    Liked by 1 person

    1. Yes, the ice on these lakes freezes many inches (if not feet) thick. We could see how sturdy it was so we had no problem walking out on it. Once the ice starts to thin in the spring, we stay safely on the shore.

      Liked by 1 person

  5. I loved hikes in the snow and ice fifty years ago, Diana. After living in Florida for many years, I have lost all desire to see snow in person. I did very much enjoy hearing about your adventure and seeing the lovely photos! The handstand was magnificent! ❤

    Liked by 1 person

    1. Ah yes, I could see how snow would be unpleasant now that you’re used to the warm weather. Well, I’ll do my best to show you the snow from afar and you can enjoy it while staying nice and warm 🙂

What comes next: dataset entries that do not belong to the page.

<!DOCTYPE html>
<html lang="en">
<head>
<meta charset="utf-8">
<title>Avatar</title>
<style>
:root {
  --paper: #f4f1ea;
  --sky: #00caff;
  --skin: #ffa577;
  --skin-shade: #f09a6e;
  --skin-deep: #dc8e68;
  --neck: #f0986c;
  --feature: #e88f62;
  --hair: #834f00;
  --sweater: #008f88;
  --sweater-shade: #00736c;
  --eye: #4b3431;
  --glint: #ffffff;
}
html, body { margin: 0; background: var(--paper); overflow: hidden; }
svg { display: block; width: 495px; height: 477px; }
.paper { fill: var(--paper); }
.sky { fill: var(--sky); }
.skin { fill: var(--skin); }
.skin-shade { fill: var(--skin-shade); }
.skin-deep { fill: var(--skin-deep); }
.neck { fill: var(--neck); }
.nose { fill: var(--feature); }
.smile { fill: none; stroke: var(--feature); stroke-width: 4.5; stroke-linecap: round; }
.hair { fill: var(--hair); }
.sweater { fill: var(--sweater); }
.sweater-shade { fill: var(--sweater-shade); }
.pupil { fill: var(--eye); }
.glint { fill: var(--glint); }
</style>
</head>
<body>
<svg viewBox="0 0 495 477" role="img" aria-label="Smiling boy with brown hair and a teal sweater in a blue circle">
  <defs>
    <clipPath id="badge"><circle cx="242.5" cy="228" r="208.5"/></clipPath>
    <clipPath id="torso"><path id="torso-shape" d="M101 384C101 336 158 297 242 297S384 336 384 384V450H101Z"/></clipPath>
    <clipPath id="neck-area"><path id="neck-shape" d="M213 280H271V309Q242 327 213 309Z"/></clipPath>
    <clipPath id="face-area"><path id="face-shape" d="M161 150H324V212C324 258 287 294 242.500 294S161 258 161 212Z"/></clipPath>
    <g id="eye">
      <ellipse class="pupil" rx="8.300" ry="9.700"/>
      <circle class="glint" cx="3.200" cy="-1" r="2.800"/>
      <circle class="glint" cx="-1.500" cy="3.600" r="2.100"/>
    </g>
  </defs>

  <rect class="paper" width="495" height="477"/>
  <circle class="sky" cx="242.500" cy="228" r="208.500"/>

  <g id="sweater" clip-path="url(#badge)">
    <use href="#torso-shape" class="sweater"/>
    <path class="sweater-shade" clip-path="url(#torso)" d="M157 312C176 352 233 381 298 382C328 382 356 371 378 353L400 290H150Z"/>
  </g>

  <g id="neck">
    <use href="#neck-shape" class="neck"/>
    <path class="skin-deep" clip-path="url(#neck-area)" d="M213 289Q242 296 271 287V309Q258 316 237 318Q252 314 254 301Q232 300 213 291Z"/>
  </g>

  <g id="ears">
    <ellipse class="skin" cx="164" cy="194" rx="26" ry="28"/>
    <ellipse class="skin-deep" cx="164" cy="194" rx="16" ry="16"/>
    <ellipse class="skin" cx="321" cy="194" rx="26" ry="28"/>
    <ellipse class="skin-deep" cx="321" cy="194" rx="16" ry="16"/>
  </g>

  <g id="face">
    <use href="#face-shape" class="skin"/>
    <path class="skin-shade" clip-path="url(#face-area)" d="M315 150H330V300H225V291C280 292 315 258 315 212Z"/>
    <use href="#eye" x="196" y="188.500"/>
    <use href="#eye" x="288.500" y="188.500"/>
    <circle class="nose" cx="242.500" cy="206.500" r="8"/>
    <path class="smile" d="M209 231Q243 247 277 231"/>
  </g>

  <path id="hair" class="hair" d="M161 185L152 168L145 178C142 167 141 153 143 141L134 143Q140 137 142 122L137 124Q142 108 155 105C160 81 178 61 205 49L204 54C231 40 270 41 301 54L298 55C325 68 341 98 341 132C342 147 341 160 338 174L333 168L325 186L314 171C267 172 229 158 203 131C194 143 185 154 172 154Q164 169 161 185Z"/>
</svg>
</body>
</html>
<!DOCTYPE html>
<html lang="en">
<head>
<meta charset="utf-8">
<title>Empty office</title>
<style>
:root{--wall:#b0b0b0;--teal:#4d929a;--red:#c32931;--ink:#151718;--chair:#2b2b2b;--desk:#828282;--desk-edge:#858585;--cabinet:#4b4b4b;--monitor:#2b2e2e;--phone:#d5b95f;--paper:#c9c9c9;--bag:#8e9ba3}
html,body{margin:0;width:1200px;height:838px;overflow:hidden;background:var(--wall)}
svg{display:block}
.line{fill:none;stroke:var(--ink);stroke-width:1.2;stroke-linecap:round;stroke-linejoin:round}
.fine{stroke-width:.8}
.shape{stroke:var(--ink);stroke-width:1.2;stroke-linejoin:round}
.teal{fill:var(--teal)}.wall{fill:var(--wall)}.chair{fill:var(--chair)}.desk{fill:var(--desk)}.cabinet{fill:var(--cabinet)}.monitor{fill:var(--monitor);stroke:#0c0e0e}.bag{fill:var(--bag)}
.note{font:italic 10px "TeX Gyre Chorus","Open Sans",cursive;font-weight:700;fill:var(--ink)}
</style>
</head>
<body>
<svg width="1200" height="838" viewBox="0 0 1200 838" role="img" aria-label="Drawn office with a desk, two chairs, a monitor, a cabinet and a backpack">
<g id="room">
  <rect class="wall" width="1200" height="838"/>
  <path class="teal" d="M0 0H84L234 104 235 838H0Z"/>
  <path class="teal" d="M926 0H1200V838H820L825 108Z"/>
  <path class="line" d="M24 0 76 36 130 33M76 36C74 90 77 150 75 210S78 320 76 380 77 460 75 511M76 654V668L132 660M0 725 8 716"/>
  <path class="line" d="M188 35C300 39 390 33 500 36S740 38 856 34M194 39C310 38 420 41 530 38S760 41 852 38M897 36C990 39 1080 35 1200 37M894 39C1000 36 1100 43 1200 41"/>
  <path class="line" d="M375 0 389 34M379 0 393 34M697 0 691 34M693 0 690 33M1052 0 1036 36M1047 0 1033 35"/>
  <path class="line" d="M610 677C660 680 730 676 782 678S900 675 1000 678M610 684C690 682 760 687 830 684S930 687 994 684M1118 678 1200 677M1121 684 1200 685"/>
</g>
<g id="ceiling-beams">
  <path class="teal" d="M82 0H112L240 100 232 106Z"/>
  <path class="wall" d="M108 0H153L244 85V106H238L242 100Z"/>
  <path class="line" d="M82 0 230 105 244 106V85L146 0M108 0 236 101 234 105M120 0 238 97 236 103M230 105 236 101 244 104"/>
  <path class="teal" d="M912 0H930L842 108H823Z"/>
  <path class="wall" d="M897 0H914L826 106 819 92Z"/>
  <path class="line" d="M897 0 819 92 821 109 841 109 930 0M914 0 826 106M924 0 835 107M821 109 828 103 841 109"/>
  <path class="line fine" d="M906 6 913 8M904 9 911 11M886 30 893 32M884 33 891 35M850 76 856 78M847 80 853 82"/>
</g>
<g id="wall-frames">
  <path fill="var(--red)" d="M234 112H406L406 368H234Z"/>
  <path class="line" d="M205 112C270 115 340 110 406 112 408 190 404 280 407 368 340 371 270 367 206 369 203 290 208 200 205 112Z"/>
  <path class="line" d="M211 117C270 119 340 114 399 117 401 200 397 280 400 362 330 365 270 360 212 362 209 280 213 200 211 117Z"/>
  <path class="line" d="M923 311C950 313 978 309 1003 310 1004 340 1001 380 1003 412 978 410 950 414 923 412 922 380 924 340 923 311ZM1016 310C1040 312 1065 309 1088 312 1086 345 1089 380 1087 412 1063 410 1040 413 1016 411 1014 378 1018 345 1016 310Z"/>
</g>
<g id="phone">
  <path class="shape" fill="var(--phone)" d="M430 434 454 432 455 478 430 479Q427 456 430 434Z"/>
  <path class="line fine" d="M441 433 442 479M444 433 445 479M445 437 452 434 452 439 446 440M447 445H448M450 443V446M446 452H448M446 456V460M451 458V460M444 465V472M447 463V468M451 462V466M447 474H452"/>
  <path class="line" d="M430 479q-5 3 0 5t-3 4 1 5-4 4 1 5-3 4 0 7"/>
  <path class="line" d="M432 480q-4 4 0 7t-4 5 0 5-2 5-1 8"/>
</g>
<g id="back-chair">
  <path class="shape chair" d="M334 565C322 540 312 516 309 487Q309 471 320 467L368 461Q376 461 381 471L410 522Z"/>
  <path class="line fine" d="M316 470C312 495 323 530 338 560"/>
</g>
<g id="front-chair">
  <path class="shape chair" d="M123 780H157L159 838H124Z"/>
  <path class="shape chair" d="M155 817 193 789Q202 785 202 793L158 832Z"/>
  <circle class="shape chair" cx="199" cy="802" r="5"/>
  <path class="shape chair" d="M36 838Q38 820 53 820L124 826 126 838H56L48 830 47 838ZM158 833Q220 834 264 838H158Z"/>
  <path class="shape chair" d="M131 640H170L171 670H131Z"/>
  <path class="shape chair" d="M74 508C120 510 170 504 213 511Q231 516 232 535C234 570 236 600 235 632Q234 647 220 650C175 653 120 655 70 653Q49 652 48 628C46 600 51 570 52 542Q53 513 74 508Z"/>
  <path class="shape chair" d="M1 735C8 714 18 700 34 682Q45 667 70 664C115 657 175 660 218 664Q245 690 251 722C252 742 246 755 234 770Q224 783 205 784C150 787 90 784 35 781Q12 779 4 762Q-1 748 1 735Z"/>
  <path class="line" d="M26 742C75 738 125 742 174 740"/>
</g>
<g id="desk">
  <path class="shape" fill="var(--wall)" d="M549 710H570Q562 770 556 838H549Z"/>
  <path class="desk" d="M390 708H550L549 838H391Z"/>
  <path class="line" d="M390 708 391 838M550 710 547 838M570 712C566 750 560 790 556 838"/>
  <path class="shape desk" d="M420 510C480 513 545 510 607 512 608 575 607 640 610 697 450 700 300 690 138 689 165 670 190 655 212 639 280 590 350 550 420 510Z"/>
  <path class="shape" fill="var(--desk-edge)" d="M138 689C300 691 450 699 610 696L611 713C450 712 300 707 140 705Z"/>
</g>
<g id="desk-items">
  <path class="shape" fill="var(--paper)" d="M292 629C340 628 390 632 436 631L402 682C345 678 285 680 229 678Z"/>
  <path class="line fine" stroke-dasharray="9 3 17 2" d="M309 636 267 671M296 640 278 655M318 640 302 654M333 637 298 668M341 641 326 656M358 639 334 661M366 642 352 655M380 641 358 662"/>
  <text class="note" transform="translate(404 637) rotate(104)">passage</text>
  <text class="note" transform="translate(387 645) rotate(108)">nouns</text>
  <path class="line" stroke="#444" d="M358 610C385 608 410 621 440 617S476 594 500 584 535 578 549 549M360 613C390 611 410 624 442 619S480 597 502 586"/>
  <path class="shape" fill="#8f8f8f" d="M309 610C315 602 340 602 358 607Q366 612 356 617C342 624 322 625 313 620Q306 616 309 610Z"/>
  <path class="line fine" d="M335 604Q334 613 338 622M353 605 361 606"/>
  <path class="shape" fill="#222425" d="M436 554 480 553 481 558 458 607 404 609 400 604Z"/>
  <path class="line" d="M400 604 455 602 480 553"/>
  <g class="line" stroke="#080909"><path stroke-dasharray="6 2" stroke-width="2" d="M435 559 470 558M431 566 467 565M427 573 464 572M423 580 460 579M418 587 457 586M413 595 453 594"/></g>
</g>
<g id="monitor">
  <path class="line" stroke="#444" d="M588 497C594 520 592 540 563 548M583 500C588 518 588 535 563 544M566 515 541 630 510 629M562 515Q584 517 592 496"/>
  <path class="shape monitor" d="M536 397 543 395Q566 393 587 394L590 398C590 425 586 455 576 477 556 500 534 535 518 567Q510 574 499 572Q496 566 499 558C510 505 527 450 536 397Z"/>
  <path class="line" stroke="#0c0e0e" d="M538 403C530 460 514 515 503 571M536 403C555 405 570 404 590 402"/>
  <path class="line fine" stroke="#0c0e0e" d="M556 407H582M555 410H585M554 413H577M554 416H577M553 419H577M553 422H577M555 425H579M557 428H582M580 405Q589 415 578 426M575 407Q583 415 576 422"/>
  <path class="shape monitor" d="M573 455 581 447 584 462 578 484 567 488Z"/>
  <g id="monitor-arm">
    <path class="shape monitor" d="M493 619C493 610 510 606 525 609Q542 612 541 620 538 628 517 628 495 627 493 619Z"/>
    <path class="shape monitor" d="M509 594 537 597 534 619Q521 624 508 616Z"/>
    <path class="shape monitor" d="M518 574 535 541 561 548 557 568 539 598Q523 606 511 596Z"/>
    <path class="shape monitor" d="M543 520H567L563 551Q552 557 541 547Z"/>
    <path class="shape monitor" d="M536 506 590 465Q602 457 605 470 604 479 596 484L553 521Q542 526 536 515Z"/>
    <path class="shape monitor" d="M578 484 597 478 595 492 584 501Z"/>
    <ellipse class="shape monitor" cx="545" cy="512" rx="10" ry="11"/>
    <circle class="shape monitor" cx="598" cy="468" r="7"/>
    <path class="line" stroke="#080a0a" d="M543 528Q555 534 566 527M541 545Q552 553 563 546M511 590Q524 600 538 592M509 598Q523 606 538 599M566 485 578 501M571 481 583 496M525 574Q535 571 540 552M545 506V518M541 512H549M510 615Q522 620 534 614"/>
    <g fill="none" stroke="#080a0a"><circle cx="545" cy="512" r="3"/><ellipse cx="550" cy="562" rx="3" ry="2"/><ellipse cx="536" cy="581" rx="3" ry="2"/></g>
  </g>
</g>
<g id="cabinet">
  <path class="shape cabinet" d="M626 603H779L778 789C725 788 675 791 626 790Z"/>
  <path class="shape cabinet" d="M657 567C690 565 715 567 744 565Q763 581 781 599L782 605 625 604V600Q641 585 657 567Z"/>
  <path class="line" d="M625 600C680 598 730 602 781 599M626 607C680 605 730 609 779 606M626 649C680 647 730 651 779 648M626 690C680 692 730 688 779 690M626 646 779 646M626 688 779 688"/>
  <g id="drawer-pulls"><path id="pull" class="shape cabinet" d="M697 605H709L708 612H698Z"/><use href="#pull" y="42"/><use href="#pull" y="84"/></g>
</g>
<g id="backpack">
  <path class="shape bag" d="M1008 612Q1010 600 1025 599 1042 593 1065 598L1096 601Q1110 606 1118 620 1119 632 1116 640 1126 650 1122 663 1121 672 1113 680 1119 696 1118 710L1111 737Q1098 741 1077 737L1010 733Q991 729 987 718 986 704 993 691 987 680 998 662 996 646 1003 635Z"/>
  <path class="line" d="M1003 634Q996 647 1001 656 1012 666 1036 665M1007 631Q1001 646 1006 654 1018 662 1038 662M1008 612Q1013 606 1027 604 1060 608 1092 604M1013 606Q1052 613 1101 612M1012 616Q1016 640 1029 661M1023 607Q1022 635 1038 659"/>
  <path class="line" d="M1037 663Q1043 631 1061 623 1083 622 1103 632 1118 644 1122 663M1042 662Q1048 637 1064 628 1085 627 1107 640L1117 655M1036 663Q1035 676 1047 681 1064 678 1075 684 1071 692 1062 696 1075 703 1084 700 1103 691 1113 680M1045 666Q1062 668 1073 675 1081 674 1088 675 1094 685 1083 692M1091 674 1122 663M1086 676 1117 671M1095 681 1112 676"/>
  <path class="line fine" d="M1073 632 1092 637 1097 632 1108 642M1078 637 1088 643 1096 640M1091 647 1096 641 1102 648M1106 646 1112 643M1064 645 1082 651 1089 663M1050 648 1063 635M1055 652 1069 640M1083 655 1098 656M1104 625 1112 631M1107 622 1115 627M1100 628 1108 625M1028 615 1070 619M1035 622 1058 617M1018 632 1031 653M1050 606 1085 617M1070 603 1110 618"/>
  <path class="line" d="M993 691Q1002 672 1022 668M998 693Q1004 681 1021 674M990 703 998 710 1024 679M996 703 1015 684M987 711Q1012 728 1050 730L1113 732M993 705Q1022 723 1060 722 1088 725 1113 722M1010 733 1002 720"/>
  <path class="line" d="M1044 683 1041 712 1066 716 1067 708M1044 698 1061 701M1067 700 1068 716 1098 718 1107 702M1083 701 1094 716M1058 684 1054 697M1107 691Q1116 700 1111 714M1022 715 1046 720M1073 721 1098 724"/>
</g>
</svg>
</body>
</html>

      Liked by 1 person

  6. It was a joy to join you on this hike to Cub Lake, Diana. Beautiful scenery and a vigorous adventure. Great fun to see the ice patterns and hear about the lily pads… and seeing your handstand on the ice gave me a huge smile. Fantastic!

    Liked by 1 person

  7. Such a beautiful trail, Diana and the frozen ice patterns are so pretty as are the snowy mountain peaks! The frozen lake looks like a perfect place for ice skating! Thanks for sharing and have a good day 🙂 Aiva

    Liked by 1 person

Leave a Reply

Fill in your details below or click an icon to log in:

WordPress.com Logo

You are commenting using your WordPress.com account. Log Out /  Change )

Twitter picture

You are commenting using your Twitter account. Log Out /  Change )

Facebook photo

You are commenting using your Facebook account. Log Out /  Change )

Connecting to %s

This site uses Akismet to reduce spam. Learn how your comment data is processed.